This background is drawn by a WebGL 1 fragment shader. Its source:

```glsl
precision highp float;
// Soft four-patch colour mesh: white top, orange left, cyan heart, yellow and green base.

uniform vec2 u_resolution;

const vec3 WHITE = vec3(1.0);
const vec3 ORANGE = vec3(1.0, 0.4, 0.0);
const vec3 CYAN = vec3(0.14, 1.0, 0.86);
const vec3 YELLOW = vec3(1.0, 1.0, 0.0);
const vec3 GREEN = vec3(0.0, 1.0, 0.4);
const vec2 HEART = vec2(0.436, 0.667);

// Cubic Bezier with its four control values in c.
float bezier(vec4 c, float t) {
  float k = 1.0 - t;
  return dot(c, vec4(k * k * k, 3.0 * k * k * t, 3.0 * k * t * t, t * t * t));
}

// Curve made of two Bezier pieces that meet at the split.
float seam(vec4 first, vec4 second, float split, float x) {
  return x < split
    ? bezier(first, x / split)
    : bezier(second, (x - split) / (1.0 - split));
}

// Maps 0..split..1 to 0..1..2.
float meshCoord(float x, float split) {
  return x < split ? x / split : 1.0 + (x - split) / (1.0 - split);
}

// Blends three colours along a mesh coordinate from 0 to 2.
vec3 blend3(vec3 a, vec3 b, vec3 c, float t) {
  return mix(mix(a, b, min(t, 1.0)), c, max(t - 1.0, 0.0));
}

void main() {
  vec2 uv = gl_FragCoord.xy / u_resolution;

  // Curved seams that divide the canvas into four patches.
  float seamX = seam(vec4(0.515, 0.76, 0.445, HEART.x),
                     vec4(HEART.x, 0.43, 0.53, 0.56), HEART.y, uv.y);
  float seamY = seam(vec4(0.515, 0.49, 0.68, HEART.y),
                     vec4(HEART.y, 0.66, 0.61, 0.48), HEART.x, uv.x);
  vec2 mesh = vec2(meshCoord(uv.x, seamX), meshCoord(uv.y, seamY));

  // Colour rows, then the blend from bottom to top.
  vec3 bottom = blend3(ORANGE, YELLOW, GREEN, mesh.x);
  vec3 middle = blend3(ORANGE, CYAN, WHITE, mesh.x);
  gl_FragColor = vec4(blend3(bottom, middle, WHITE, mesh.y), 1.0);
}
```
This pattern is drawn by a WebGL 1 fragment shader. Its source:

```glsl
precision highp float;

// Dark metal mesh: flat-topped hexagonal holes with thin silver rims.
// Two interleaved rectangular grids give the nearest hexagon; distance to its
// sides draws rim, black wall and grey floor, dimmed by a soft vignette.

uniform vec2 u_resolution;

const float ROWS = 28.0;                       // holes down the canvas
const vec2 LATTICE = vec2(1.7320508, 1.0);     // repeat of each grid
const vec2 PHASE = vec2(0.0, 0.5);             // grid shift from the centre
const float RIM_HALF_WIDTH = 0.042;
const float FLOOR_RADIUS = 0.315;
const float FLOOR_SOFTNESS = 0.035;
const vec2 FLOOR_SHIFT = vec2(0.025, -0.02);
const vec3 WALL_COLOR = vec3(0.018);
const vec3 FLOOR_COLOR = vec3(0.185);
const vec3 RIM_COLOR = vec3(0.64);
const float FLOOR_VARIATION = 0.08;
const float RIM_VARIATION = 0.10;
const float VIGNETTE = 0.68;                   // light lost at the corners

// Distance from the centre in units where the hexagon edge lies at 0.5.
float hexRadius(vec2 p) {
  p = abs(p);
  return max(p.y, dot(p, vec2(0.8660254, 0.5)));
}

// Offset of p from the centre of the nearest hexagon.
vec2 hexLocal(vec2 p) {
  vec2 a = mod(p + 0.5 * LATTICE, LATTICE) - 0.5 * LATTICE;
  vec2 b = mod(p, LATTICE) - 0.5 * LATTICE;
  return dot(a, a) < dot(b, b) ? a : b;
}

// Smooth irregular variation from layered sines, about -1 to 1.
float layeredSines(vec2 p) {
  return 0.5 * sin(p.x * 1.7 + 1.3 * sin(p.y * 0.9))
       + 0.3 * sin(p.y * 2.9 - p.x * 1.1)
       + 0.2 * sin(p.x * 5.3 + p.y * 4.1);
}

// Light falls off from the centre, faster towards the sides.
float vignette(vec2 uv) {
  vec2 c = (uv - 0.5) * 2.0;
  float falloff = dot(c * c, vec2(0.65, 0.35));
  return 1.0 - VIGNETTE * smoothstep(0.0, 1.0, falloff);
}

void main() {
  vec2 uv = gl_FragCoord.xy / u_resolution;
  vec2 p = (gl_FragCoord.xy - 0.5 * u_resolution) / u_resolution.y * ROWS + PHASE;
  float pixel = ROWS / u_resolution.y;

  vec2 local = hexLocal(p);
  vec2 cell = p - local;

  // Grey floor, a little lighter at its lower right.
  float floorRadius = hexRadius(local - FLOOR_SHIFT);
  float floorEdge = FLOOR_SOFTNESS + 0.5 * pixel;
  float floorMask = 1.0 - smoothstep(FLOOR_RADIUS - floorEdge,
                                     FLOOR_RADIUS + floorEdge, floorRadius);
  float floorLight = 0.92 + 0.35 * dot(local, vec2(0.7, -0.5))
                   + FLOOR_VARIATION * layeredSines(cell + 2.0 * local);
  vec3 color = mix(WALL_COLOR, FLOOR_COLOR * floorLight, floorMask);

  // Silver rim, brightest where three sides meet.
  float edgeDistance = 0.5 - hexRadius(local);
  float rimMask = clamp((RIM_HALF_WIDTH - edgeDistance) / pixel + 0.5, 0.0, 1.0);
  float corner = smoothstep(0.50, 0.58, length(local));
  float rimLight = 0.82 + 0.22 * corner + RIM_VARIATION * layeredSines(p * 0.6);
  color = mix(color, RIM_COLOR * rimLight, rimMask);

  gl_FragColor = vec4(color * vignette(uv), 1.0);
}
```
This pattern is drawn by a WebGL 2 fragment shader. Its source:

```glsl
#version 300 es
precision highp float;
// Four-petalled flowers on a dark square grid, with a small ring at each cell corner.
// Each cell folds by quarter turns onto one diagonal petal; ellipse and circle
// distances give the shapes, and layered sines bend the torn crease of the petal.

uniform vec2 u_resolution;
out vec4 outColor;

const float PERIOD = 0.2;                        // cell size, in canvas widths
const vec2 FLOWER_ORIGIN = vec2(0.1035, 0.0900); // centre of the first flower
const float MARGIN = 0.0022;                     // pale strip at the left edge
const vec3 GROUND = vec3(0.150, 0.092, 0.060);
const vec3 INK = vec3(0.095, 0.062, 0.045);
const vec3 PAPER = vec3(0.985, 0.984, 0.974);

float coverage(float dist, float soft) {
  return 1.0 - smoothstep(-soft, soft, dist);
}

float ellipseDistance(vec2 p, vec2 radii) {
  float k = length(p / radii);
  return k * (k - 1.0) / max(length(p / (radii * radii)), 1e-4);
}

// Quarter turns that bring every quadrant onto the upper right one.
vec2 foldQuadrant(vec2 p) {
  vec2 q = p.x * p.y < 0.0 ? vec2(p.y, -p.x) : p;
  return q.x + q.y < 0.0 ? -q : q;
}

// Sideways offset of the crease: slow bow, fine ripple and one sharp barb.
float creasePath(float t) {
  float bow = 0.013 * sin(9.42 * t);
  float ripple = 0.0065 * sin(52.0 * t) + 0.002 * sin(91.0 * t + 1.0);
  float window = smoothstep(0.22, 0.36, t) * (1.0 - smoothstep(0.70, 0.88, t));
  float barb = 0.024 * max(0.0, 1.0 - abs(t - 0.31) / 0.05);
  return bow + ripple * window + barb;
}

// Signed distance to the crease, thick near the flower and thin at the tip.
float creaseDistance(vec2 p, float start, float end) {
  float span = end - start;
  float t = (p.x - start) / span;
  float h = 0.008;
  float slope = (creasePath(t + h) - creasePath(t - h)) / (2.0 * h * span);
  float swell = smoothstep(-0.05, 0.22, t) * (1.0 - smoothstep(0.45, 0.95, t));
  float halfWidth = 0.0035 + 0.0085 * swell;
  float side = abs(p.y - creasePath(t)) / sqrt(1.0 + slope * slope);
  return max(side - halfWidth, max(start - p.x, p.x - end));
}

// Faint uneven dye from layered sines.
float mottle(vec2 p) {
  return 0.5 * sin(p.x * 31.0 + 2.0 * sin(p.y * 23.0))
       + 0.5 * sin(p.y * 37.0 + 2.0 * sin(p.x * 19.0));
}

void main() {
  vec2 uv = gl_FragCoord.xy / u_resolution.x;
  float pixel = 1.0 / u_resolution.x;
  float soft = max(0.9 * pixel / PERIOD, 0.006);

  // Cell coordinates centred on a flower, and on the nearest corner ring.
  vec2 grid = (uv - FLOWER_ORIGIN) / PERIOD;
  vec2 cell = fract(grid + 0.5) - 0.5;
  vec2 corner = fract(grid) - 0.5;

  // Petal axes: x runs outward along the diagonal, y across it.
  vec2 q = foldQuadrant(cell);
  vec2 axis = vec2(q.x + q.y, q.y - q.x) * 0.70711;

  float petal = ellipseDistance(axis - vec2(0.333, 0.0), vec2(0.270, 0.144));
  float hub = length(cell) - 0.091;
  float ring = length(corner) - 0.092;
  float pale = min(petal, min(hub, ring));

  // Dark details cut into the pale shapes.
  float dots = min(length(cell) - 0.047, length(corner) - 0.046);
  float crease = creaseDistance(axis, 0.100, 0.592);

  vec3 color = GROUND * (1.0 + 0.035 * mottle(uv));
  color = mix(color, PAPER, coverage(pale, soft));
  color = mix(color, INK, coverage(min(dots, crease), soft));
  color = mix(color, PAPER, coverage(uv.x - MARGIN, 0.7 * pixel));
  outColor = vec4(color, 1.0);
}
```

-=-=-=-=-

Description of the task:
Find how many lines of the listing include the word "from" and answer with that count by itself.

Solution for this exercise:
8